Exodus through Deuteronomy deals a lot with holiness unto the Lord. There is the repeated idea that certain things are holy by virtue of having been consecrated to the Lord and certain things are unholy by virtue of being unclean. The holiness can be contagious, and the uncleanliness can be contagious. This passage in Numbers shows this concept:
The Lord spoke to Moses: Command the Israelites to send out from the camp anyone with a skin disease, an oozing discharge, or who has become unclean from contact with a corpse. You must send out both male and female. You must send them outside the camp so that they will not make their camp, where I live among them, unclean.
This is the core teaching concerning uncleanliness. Because something unclean is unholy, it cannot be in the presence of God or of the community in that state. Otherwise the unholiness will contaminate the entire community and God’s presence will leave. Therefore, there were rituals and waiting periods outside of the camp to ensure cleanliness and a restored state of holy living.
Perhaps the most important idea to remember in all of these regulations, though, is that this is speaking about ritual purity or ceremonial holiness, not the inner state of someone. These passages should all be read in light of the situation that occurred with Nadab and Abihu in Leviticus 10. These two priests, sons of Aaron, were ordained and consecrated in Leviticus 8. In fact, after the ordination ritual and the consecration of their clothes, 8:30 says, “In this way, Moses made holy Aaron, his clothing, and Aaron’s sons and their clothing.” That very same day these two are struck down. This holiness that Nadab and Abihu had conferred upon them obviously did not translate into their souls. They were ritually holy. Their holiness unto the Lord was for ceremonial purposes only. It would still be up to these two men to allow the holiness God desires to infiltrate their souls and become more than just a ceremonial purity, and they did not allow that to happen.
In the Christian life God calls for holiness unto the Lord as well. The Christian faith is only partly about making a profession of faith in Jesus Christ. That is the first step in life, not the final destination. From that point forward God gives us his very presence in the Holy Spirit to live within us, transforming us from the inside out into holy people. It is possible to keep this holiness at the surface only, making sure all the rules and commandments are followed, just as was prescribed in Leviticus and Numbers. Yet that holiness is only ceremonial. It is not a holy life, one that reflects the holiness of Christ, from the deepest parts of our being.

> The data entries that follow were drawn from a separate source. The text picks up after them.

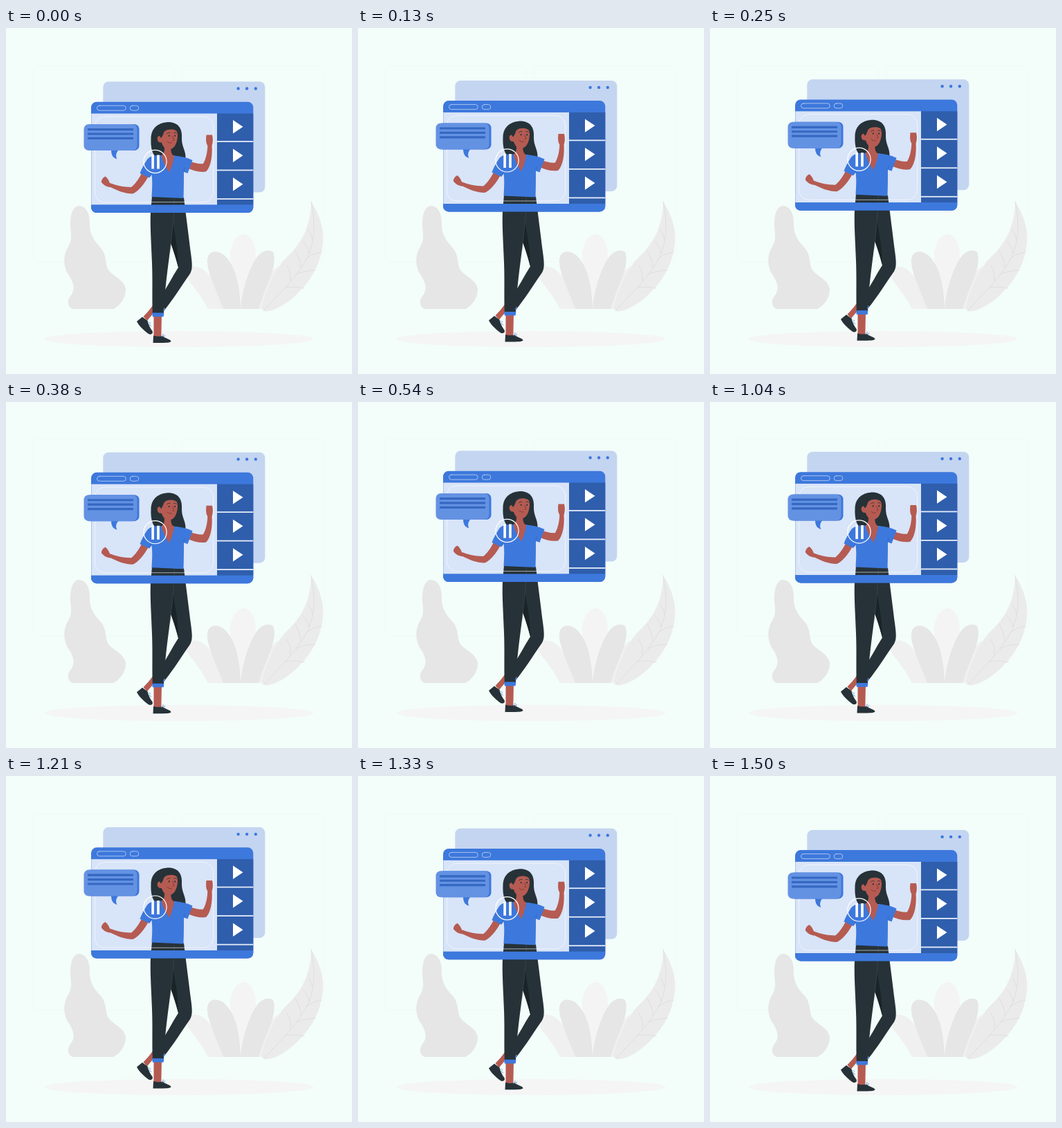
Recreate the animation shown at these times as an HTML page. Size 500x500 px, loop 1.54 s.

```html
<!DOCTYPE html>
<html lang="en">
<head>
<meta charset="utf-8">
<title>Floating video call</title>
<style>
  html, body { margin: 0; width: 100%; height: 100%; overflow: hidden; background: #f3fdf9; }
  svg { display: block; width: 100vw; height: 100vh; }
  .line { fill: none; stroke-linecap: round; stroke-linejoin: round; }
  .blue { fill: #3d78dc; }
  .dark { fill: #263238; }
  .skin { fill: #b55b52; }
</style>
</head>
<body>
<svg viewBox="0 0 500 500">
  <rect width="500" height="500" fill="#f3fdf9"/>
  <g class="line" stroke="#eef8f4" stroke-width=".6">
    <rect x="38" y="54.7" width="205" height="283" rx="5.5"/>
    <rect x="254.5" y="54.7" width="205" height="283" rx="5.5"/>
  </g>

  <!-- plants -->
  <path fill="#e5e6e5" d="M96 406C88 402 88 392 95 385C101 376 96 364 90 356C81 341 84 326 90 316C98 303 92 292 93 280C94 264 99 257 106 257C116 258 121 268 121 282C120 298 128 308 137 318C146 329 143 340 147 348C153 359 170 362 173 377C173 392 163 402 155 406Z"/>
  <path fill="#f0f0f0" d="M292 406C282 385 268 372 260 358C256 346 264 343 275 345C296 349 306 376 314 406ZM365 406C368 380 380 350 394 345C406 343 414 350 408 362C398 380 390 392 386 406Z"/>
  <path fill="#f4f4f4" d="M339 406C330 370 324 350 324 328C325 310 334 298 345 298C355 300 361 314 361 330C360 355 348 380 341 406Z"/>
  <path fill="#e5e6e5" d="M314 406C301 372 290 350 291 335C292 322 304 320 315 328C333 344 338 374 339 406ZM339 406C341 380 350 350 362 332C370 321 381 319 386 324C390 333 386 350 382 360C374 380 370 390 365 406Z"/>
  <path fill="#ebebeb" d="M441 251C452 268 460 290 458 308C456 340 440 366 420 385C405 399 390 408 376 409.500C371 409 369 407 370 402C374 383 386 355 401 336C420 318 440 297 441 251Z"/>
  <g class="line" stroke="#dedfde" stroke-width="1">
    <path d="M441 251C446 276 449 310 432 338C419 361 396 383 373 408"/>
    <path d="M403 375Q418 373 431 376M419 356Q433 350 447 350M434 333Q445 325 456 324M411 365Q412 353 406 343M426 346Q425 332 418 322M438 325Q436 315 429 309M443 306Q441 298 437 292"/>
  </g>
  <ellipse cx="250" cy="449.500" rx="194" ry="11.500" fill="#f4f5f4"/>

  <g id="float">
    <!-- back window -->
    <rect x="140.300" y="77.500" width="234" height="160" rx="8" fill="#c4d5f1"/>
    <g class="blue">
      <circle cx="335.600" cy="87.500" r="2.200"/>
      <circle cx="348.100" cy="87.500" r="2.200"/>
      <circle cx="360.800" cy="87.500" r="2.200"/>
    </g>

    <!-- front window -->
    <rect class="blue" x="123" y="106.700" width="234.300" height="160.300" rx="8"/>
    <g class="line" stroke="#c4d5f1" stroke-width=".8">
      <rect x="131.500" y="112.200" width="41.800" height="7" rx="3.500"/>
      <rect x="179.200" y="112.200" width="12.600" height="7" rx="3.500"/>
    </g>
    <rect x="123.300" y="123.600" width="181.700" height="132" fill="#d8e4f8"/>
    <rect x="305" y="123.600" width="52.300" height="132" fill="#2f5eac"/>
    <g id="list"></g>

    <!-- legs -->
    <path class="skin" d="M212 401C208 407 203 412 198.500 417L204 423C207 419 211 415 214 411Z"/>
    <path class="dark" d="M197 417.500L189 424C193 432 201 438 206 442C210 444 213 441 211.500 438C208 433 206 429 204.500 423Z"/>
    <path class="dark" d="M232 245L257 245C259 262 263 292 267 325C269 340 270 348 266 355C254 372 241 393 229.500 407L222 391C232 376 240 360 249 346C245 330 240 315 235 302Z"/>
    <path fill="#1a2428" d="M241 280C244 298 249 320 249 346C245 330 240 316 236 306Z"/>
    <path class="skin" d="M213.500 414H225L224.300 447H213.500Z"/>
    <path class="dark" d="M211 243L243 244.500C243 270 240 300 236 330C232 360 229 385 228 412H211.800C211 390 212 365 211 340C210 312 208 285 209 266Z"/>
    <path class="blue" d="M211.300 411.500H228.400L227.600 417.200H211.800Z"/>
    <path class="blue" d="M226.500 408L229.500 404.500L230 407L228 409Z"/>
    <path class="dark" d="M213 444.500C218 446 223 446 226.500 445C230 449 238 449.500 238.500 453C237 455.200 229 455 212.500 455Z"/>
    <g class="line" stroke="#7fa6e8" stroke-width=".7">
      <path d="M225 446L227 442L228.500 446L230 444L227 446.500M205 425L209 426L206.500 429L210 431L207 428"/>
    </g>
    <path class="line" stroke="#48545a" stroke-width=".5" d="M243 246V260C242 282 239 304 236.500 325"/>

    <!-- arms -->
    <path class="skin" d="M197 208C191 220 186 226 181 230C170 230 158 227 150 224C148 219 146 216 143.500 214.500C140 216 137.500 220 138 223C142 228 147 230 151 230C161 235 172 239.500 183 239.500C190 237 200 226 206.500 213Z"/>
    <path class="skin" d="M264 192C272 195 280 197 285 196C289 189 291 180 291.300 170C288.500 166 289 159 289.500 154.500H298C299.500 160 299 166 297.500 170C298.500 185 296 201 289 207.500C280 209 270 206 261 202Z"/>

    <!-- hair, torso, head -->
    <path class="dark" d="M236 136C221 136 209.500 144 209.500 160C209 172 211 182 217 187L240 184L259.500 188C260 177 254 172 254 160C255 146 250 137 236 136Z"/>
    <path class="blue" d="M225 184C216 183 208 185 204 190C200 196 196 203 193.500 210L207 216.500L210.500 212C212 224 211 234 210.500 244L256.500 246C257 233 257 220 257 208L262.500 210C265 203 268 196 269.500 191C261 187 252 185 243 184.500Z"/>
    <path class="skin" d="M228 168C230 176 229 181 224.500 184.500C227 193 231 201 236 208.500C240 200 242 192 243 185C239 183 238 178 238.500 172Z"/>
    <path class="skin" d="M228 148C226 153 224 156 222 156C218 156 217.500 162 221 165C224 166 225 165 225.500 167C227 173 233 176 238 175C245 173 248 163 248 155C248 148 244 144 238 144Z"/>
    <path class="dark" d="M222 156C222 148 226 141 236 138C246 138 250 145 251 152C247 149 245 147 241 146.500C236 146 231 147 228.500 150C227 154 226 157 224 159Z"/>
    <g class="dark">
      <ellipse cx="235.700" cy="155.800" rx=".9" ry="1.300"/>
      <ellipse cx="244.200" cy="155.800" rx=".9" ry="1.300"/>
    </g>
    <path class="line" stroke="#263238" stroke-width=".8" d="M232.500 152.500Q234.500 150.500 237 151.200M242.500 151.200Q244.500 150.500 246.300 152"/>
    <path class="line" stroke="#7d3431" stroke-width=".8" d="M240.800 156L243 162L240.800 162.500M233 164.200Q236 167 239.500 166"/>
    <path class="line" stroke="#2f5eac" stroke-width=".5" d="M207.500 215L211 208M257 208L258 202"/>

    <!-- player overlay -->
    <rect class="line" x="128.500" y="128" width="171" height="123.600" rx="14" stroke="#fff" stroke-width=".7" stroke-opacity=".85"/>
    <circle class="line" cx="215.500" cy="193" r="16.600" stroke="#fff" stroke-width="1.200"/>
    <path fill="#fff" d="M210.300 183.500h3.600v20h-3.600ZM218.200 183.500h3.600v20h-3.600Z"/>
    <path class="blue" d="M123 255.500H357.300V259A8 8 0 0 1 349.300 267H131A8 8 0 0 1 123 259Z"/>

    <!-- speech bubble -->
    <path class="blue" d="M152 176C152 184 155 188 160.500 189.300C158 185 159 180 163 176Z"/>
    <rect class="blue" x="115.500" y="139" width="77" height="38" rx="7"/>
    <rect x="112.500" y="139" width="77" height="38" rx="7" fill="#6492e3"/>
    <path fill="#3568c2" d="M118 145h66v3.200h-66ZM118 151.400h66v3.200h-66ZM118 157.800h66v3.200h-66Z"/>
  </g>
</svg>
<script>
  const LOOP = 1540, STEP = 1000 / 24, LAST = 36;
  const RISE = 10, TOP_AT = 735;
  const float = document.getElementById("float");

  document.getElementById("list").innerHTML = [0, 1, 2].map(i => {
    const y = 133 + i * 41.5;
    return `<path fill="#fff" d="M328 ${y}L342.500 ${y + 9.7}L328 ${y + 19.4}Z"/>` +
      `<rect x="305" y="${y + 30.1}" width="52.300" height="1.800" fill="#e6edf9"/>`;
  }).join("");

  // Linear bob: 0 at the highest point, RISE at the lowest.
  function drop(t) {
    const gap = Math.abs(t - TOP_AT);
    return RISE * Math.min(gap, LOOP - gap) / (LOOP / 2);
  }

  function draw(now) {
    const k = Math.min(LAST, Math.floor((now % LOOP + 5) / STEP));
    const dy = drop(k * STEP) - drop(0);
    float.setAttribute("transform", `translate(0 ${dy.toFixed(2)})`);
  }

  const start = performance.now();
  function tick() {
    draw(performance.now() - start);
    requestAnimationFrame(tick);
  }
  tick();
</script>
</body>
</html>
```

External actions can make us appear holy, just as Nadab and Abihu appeared holy. They cannot make someone truly holy. The ceremony and the law were supposed to point people in the direction of true holiness, yet it is always up to each individual whether or not to allow God’s transformation to occur.
Christianity is no different in this respect. We have commandments. We have rituals. We have communal worship. We have “holy actions.” Yet all of these are to point us to the source of true holiness–a living and vibrant relationship with the Triune God. Without this relationship, we will never experience holiness unto the Lord.